Karen Thurm Safarn: The reception has been nothing short of amazing. Being able to create an app that kids can demonstrate to their friends on their iPhone is confidence inspiring. GameSalad Creator is so easy to use. It brings a world of creative possibilities to non-programmers.

The San Francisco Chronicle article and CNET TV coverage showcase some of our students work. With do something BIG!, we feature many stories which show how students have turned their interest into something more. Their apps have sold in the Apple store, they’ve written books, they’ve returned to school to teach classes in programming, they started tech clubs, and much more. Most of these stories feature students in their after-camp years, detailing how they’ve used skills learned at our programs to set themselves apart in school and in their careers. With GameSalad Creator being fairly new to iD Tech Camps, along with the fact that the students who have experienced the software at camp are younger in age, we anticipate seeing more and more success stories as these kids grow older and begin to do BIG things after getting their start with GameSalad Creator.

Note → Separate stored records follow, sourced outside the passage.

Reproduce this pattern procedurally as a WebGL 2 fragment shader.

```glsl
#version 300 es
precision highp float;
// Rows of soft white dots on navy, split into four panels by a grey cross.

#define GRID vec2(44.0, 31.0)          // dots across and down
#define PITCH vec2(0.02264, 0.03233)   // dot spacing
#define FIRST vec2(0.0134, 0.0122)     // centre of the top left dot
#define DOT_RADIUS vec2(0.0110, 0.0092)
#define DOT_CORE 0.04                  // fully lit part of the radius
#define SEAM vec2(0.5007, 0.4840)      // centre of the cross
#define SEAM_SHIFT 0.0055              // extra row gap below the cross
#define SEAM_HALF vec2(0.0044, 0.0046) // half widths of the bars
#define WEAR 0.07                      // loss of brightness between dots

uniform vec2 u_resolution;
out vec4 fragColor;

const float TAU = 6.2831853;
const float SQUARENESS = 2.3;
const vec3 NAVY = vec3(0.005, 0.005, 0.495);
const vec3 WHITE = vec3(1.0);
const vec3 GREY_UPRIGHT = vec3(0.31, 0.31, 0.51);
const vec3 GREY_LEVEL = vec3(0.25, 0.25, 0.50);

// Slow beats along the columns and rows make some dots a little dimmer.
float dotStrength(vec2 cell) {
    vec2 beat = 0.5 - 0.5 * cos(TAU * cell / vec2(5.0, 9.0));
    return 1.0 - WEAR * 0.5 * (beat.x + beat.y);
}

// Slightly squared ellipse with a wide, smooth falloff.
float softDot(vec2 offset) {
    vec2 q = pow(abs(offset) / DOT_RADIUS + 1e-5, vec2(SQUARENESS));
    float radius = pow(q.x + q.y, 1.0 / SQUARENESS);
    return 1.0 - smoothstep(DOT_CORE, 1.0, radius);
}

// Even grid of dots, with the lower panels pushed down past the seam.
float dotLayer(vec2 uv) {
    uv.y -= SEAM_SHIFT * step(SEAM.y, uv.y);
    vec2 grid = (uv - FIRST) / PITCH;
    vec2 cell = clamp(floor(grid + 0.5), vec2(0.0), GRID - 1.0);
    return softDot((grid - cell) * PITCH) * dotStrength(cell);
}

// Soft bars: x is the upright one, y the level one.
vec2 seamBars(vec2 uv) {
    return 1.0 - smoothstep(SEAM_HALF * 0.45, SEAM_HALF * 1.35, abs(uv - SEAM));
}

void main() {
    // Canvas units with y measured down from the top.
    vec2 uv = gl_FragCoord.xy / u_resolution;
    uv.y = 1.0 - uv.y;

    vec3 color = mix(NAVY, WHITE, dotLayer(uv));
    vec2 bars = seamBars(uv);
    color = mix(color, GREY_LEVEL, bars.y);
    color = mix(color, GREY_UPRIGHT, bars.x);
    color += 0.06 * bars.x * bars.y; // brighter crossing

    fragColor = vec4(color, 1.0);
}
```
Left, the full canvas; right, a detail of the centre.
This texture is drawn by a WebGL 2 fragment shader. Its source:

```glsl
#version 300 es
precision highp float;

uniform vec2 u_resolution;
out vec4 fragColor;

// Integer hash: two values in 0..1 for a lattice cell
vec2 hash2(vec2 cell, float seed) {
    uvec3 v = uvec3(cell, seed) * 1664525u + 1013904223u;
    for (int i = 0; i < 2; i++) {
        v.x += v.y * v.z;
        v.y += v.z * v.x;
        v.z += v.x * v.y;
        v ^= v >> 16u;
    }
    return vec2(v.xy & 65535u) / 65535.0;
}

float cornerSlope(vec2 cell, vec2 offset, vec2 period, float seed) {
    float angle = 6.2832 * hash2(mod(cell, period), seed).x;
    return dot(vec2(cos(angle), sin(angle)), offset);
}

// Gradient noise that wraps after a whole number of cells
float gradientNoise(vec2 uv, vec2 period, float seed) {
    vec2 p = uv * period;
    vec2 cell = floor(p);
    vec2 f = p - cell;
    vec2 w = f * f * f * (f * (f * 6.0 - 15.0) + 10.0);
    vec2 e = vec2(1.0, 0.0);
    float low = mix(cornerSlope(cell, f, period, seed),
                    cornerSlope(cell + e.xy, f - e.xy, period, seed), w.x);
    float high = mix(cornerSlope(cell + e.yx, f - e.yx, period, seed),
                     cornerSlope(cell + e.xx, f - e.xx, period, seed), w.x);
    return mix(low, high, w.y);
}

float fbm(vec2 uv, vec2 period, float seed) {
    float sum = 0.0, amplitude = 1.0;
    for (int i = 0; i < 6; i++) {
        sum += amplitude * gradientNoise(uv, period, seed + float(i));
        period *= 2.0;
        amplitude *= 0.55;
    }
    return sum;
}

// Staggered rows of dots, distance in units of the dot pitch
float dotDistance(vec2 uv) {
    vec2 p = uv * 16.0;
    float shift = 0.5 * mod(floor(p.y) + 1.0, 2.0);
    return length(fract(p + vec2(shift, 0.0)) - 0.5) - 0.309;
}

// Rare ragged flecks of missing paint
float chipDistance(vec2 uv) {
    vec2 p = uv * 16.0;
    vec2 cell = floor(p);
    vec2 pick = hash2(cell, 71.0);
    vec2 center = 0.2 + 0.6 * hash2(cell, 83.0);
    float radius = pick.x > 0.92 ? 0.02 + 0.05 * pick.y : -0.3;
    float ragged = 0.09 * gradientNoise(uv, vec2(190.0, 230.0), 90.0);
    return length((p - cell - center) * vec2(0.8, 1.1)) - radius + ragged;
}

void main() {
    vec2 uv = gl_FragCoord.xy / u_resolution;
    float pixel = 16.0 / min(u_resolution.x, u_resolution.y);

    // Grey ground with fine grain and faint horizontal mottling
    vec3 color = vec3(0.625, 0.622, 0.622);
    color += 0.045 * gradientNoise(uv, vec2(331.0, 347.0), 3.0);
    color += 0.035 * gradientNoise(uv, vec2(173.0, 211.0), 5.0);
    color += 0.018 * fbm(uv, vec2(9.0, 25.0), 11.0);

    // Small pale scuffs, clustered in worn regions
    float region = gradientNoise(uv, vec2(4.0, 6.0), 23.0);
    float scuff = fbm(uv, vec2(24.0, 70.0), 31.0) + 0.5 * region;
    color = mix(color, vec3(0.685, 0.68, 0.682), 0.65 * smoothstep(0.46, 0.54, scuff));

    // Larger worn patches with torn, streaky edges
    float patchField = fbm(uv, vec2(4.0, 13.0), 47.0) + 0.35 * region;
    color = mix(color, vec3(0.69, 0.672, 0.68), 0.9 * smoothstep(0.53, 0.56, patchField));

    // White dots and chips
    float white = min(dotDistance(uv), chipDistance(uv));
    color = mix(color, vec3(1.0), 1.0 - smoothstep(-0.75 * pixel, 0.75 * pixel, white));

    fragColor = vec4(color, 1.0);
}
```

GameSalad: What advice would you offer to children and teens interested in technology and app development?

Karen Thurm Safarn: It is so important to foster interests and see how you can take these passions further. Perhaps something like app development, video game creation, and programming can turn into a career. We advise students to spend the summer exploring opportunities that focus on their interests. What could be more satisfying then having a career doing something you love to do?